In the winter of 2015, three directors of a Connecticut electric company met with a potential acquirer: a determined Spanish utility executive named José Ignacio Sánchez Galán, who surprised them with a bold vision for America’s utility industry.
“He was very clear then that he saw the U.S. as having enormous potential in renewable energy,” said John Lahey, who was chair of the company, United Illuminating. “This guy six years ago was already way ahead of where the U.S. was.”
Galán clinched that deal for United Illuminating for $3 billion. His company, Iberdrola, is now poised, with a Danish partner, to begin constructing the first large-scale offshore wind farm in the United States, in waters off Massachusetts. Overall, Iberdrola and its subsidiaries reach 24 U.S. states and have investments in countries from Britain to Brazil to Australia.

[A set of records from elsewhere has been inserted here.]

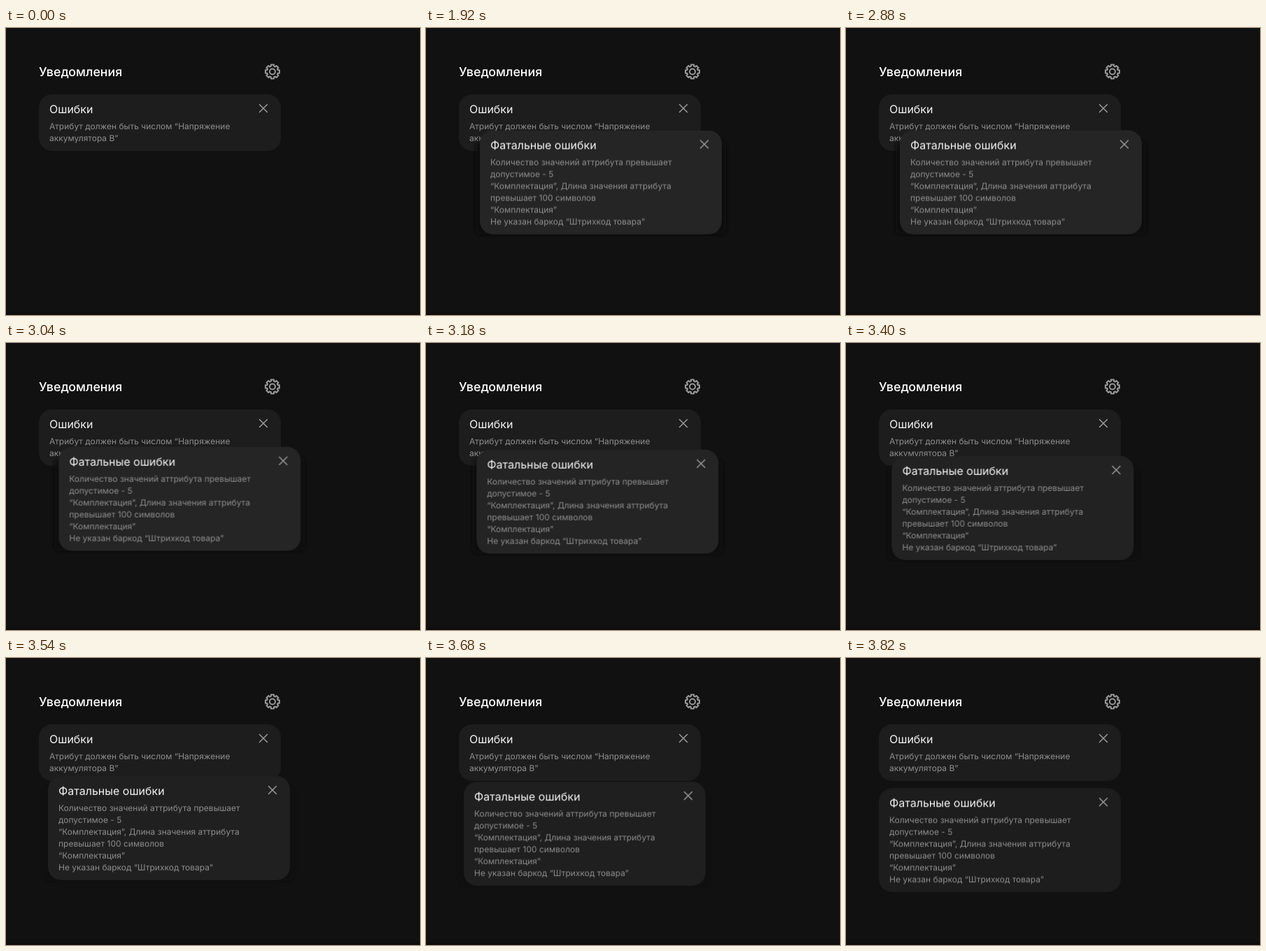
These frames come from a looping animation (592 by 411 pixels, 4620 ms). An HTML page:

```html
<!DOCTYPE html>
<html lang="ru">
<head>
<meta charset="utf-8">
<title>Уведомления</title>
<style>
  html, body { margin: 0; width: 100%; height: 100%; overflow: hidden; background: #111; }
  svg { display: block; width: 592px; height: 411px; }
  text { font-family: Inter, "Open Sans", sans-serif; white-space: pre; text-rendering: geometricPrecision; }
  .heading { font-size: 17.8px; font-weight: 550; fill: #fff; }
  .title { font-size: 16px; fill: #f4f4f4; }
  .line { font-size: 12px; fill: #8e8e8e; }
  .icon { fill: none; stroke: #999; stroke-width: 2; stroke-linejoin: round; }
  .cross { stroke-width: 1.5; stroke-linecap: round; }
  .box { fill: #1d1d1d; }
  .shadow { fill: #101010; filter: url(#soft); }
</style>
</head>
<body>
<svg id="stage" viewBox="0 0 592 411">
  <defs>
    <filter id="soft" x="-10%" y="-10%" width="120%" height="120%">
      <feGaussianBlur stdDeviation="2.5"/>
    </filter>
  </defs>
  <rect y="408" width="592" height="3" fill="#100c0d"/>
  <text class="heading" x="47" y="69">Уведомления</text>
</svg>
<script>
const LOOP = 4620, SHOW = 1920, MOVE = 2860, REST = 3820;
const WIDTH = 346;
const stage = document.getElementById('stage');

function add(parent, tag, attrs, text) {
  const el = document.createElementNS('http://www.w3.org/2000/svg', tag);
  for (const key in attrs) el.setAttribute(key, attrs[key]);
  if (text) el.textContent = text;
  parent.appendChild(el);
  return el;
}

function gear(cx, cy) {
  const teeth = 8, points = [];
  const corners = [[-0.27, 8], [-0.21, 10.2], [0.21, 10.2], [0.27, 8]];
  for (let i = 0; i < teeth; i++) {
    for (const [turn, r] of corners) {
      const a = i * 2 * Math.PI / teeth + turn;
      points.push((r * Math.sin(a)).toFixed(2) + ',' + (-r * Math.cos(a)).toFixed(2));
    }
  }
  const g = add(stage, 'g', { class: 'icon', transform: `translate(${cx} ${cy})` });
  add(g, 'polygon', { points: points.join(' ') });
  add(g, 'circle', { r: 4 });
}

function card(height, title, lines) {
  const g = add(stage, 'g', {});
  const shadow = add(g, 'rect', {
    class: 'shadow', x: -6, y: 15, width: WIDTH + 12, height: height - 15, rx: 8, opacity: 0
  });
  const box = add(g, 'rect', { class: 'box', width: WIDTH, height, rx: 19 });
  add(g, 'text', { class: 'title', x: 15, y: 27 }, title);
  lines.forEach((line, i) => add(g, 'text', { class: 'line', x: 15, y: 50 + 17 * i }, line));
  add(g, 'path', { class: 'icon cross', d: 'M315.5 14.5l11 11m0-11l-11 11' });
  return { g, shadow, box };
}

// Holds one state, then eases into the other until the loop restarts.
function settle(el, from, to) {
  el.animate([
    { ...from, offset: 0 },
    { ...from, offset: MOVE / LOOP, easing: 'ease-in' },
    { ...to, offset: REST / LOOP },
    { ...to, offset: 1 }
  ], { duration: LOOP, iterations: Infinity });
}

gear(381, 62.5);

const first = card(81, 'Ошибки', [
  'Атрибут должен быть числом “Напряжение',
  'аккумулятора В”'
]);
first.g.style.transform = 'translate(47px, 95px)';

const second = card(149, 'Фатальные ошибки', [
  'Количество значений аттрибута превышает',
  'допустимое - 5',
  '“Комплектация”, Длина значения аттрибута',
  'превышает 100 символов',
  '“Комплектация”',
  'Не указан баркод “Штрихкод товара”'
]);

settle(second.g, { transform: 'translate(77px, 146.5px)' }, { transform: 'translate(47px, 186.3px)' });
settle(second.box, { fill: '#252525' }, { fill: '#1d1d1d' });
settle(second.shadow, { opacity: 0.9 }, { opacity: 0 });

second.g.animate([
  { opacity: 0, offset: 0, easing: 'step-end' },
  { opacity: 1, offset: SHOW / LOOP },
  { opacity: 1, offset: 1 }
], { duration: LOOP, iterations: Infinity });
</script>
</body>
</html>
```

For the past 20 years, since he took over Iberdrola, based in Bilbao, Spain, with 37,000 employees, Galán has been on a mission to upend the electrical-utility industry, a fragmented collection of companies tied to aging coal- and oil-burning generators.